At this point the crowd was getting restless. As it is they were not the best of audiences( just the barest of polite laughter at the jokes) and they were not getting their money's worth. I could not help feeling that there would have been much more enthusiasm at a Hillary reception. Maybe it was based on my experiences from the exhausting primary season, maybe it was the month-long barrage of unanswered attacks from the McCain campaign, but even though everyone I spoke to assured me they were big Obama supporters, I felt that the atmosphere could be summed up by one word – resignation( Kya karen, Democrat ke liye to vote karna hi padega). Poor Steve Westly ran out talking points as we waited for Senator O and started resorting to stand-up comedy- it brought the first genuine laughter of the afternoon in the crowd.
Eventually, flanked by Secret Service, Senator Obama made an appearance. In the sea of brown he looked very much at home. He flashed his brilliant smile a few times and then got up the podium to speak. He began with a joke about his days in Occidental college with Desi roommates (and how he had become an honorary 'Desi' ). In his dorm, he said with a smile, “Indians and Pakistanis came together..to cause havoc in the university!” He also said he had become quite the expert in cooking dal. An abbreviated stump speech followed.

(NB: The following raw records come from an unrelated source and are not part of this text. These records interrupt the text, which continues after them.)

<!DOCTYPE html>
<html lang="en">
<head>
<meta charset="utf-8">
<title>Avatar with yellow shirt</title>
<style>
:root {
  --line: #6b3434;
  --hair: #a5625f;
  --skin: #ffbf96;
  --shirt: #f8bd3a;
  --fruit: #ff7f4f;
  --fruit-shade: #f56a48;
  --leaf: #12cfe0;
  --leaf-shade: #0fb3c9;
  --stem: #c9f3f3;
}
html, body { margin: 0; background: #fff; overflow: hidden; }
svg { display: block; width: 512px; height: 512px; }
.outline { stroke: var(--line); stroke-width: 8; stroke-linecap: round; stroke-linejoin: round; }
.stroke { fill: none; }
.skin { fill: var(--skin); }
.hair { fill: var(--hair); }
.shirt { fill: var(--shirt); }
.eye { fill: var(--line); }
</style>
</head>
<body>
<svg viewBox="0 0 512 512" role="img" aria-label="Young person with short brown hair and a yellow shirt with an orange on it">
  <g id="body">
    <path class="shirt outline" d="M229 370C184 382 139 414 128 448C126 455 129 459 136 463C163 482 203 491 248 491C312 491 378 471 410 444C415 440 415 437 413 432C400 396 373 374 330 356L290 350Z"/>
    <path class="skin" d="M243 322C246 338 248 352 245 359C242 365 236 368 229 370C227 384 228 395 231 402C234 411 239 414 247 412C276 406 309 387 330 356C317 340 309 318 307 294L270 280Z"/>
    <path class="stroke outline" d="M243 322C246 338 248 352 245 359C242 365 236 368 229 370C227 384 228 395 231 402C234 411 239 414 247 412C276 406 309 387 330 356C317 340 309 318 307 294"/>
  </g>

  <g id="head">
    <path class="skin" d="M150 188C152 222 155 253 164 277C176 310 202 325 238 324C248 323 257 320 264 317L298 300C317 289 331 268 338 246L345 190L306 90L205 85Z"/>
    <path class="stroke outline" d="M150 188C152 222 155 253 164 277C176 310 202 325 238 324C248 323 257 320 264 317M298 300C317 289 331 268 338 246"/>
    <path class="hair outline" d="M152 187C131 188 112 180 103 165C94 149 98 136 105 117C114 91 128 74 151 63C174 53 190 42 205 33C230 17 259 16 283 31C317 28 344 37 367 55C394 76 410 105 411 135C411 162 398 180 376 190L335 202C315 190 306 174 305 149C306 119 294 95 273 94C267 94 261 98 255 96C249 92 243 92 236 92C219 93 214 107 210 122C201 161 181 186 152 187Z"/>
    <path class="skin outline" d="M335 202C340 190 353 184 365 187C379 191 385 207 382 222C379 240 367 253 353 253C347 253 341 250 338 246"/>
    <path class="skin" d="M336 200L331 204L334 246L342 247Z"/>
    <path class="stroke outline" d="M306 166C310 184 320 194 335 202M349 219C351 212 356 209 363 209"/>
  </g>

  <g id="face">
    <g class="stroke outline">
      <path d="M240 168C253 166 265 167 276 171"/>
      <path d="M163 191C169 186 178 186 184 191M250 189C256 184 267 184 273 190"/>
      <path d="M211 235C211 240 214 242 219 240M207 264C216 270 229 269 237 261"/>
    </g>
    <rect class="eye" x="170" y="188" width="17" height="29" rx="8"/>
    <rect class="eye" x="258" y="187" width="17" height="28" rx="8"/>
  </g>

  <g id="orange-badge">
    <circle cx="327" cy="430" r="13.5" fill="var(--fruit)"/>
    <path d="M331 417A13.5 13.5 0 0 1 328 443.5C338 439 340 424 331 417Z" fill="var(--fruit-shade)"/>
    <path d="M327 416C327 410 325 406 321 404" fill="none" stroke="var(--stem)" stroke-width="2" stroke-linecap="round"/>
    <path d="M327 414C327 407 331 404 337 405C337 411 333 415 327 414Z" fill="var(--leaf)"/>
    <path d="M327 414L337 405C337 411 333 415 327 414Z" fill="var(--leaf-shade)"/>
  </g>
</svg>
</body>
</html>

Barack Obama's voice, not in oratory mode, is calm and lulling – I was actually getting irritated that he treats most speeches like conversations, or maybe I've heard it all before. He didn't take any q & a's but one enterprising Sardarji shouted out "You be hard on McCain,ok?".
After the speech he circulated a little bit. I managed to squeeze up front and shake his hand, but I could tell that he is not a true-blue politician. He can't fake the sincerity some seasoned pols have when they look into your eyes and assure you that you are the most important person in the world in that moment. He's more like a professor who just wants to get on with his job and realizes he has to do some of this stuff to get to it. He looked distracted throughout, and I later found out he was nursing a cold.
I remember being more impressed with John Edwards in a 25-dollar fundraiser 10 months ago, (not that that turned out to be good indicator of character) but it seems to me that unless Obama ups his people skills a bit, he might have a real problem connecting in intimate settings like debates. From all accounts McCain turned in a much better populist performance at Rick Warren's Faith Forum and if Obama is gambling that the average American voter wants somebody who actually makes sense as opposed to someone who'll tell them what they want to hear, he is gambling like Kerry did 4 years ago. (Ugh!)
I left before the second event. Outside, the crowd of supporters had swelled with much more raucous enthusiasm than at the pricey events inside. That’s the kind of hooting and cheering I was expecting at the $2300 fund raiser but I guess a sense of decorum and a feeling of nostalgia for the Clinton years kept the emotions well buttoned up.
Since then, the hard-hitting attacks by Barack Obama on John McCain’s ‘Country Club Economics’ have cheered me up considerably and I feel much more confident about the fighting abilities of the man who ( I hope) will be the next President of the United States. I can’t help feeling that had the fund raiser been this Sunday instead of the last, I would have seen a completely different dynamic in the room.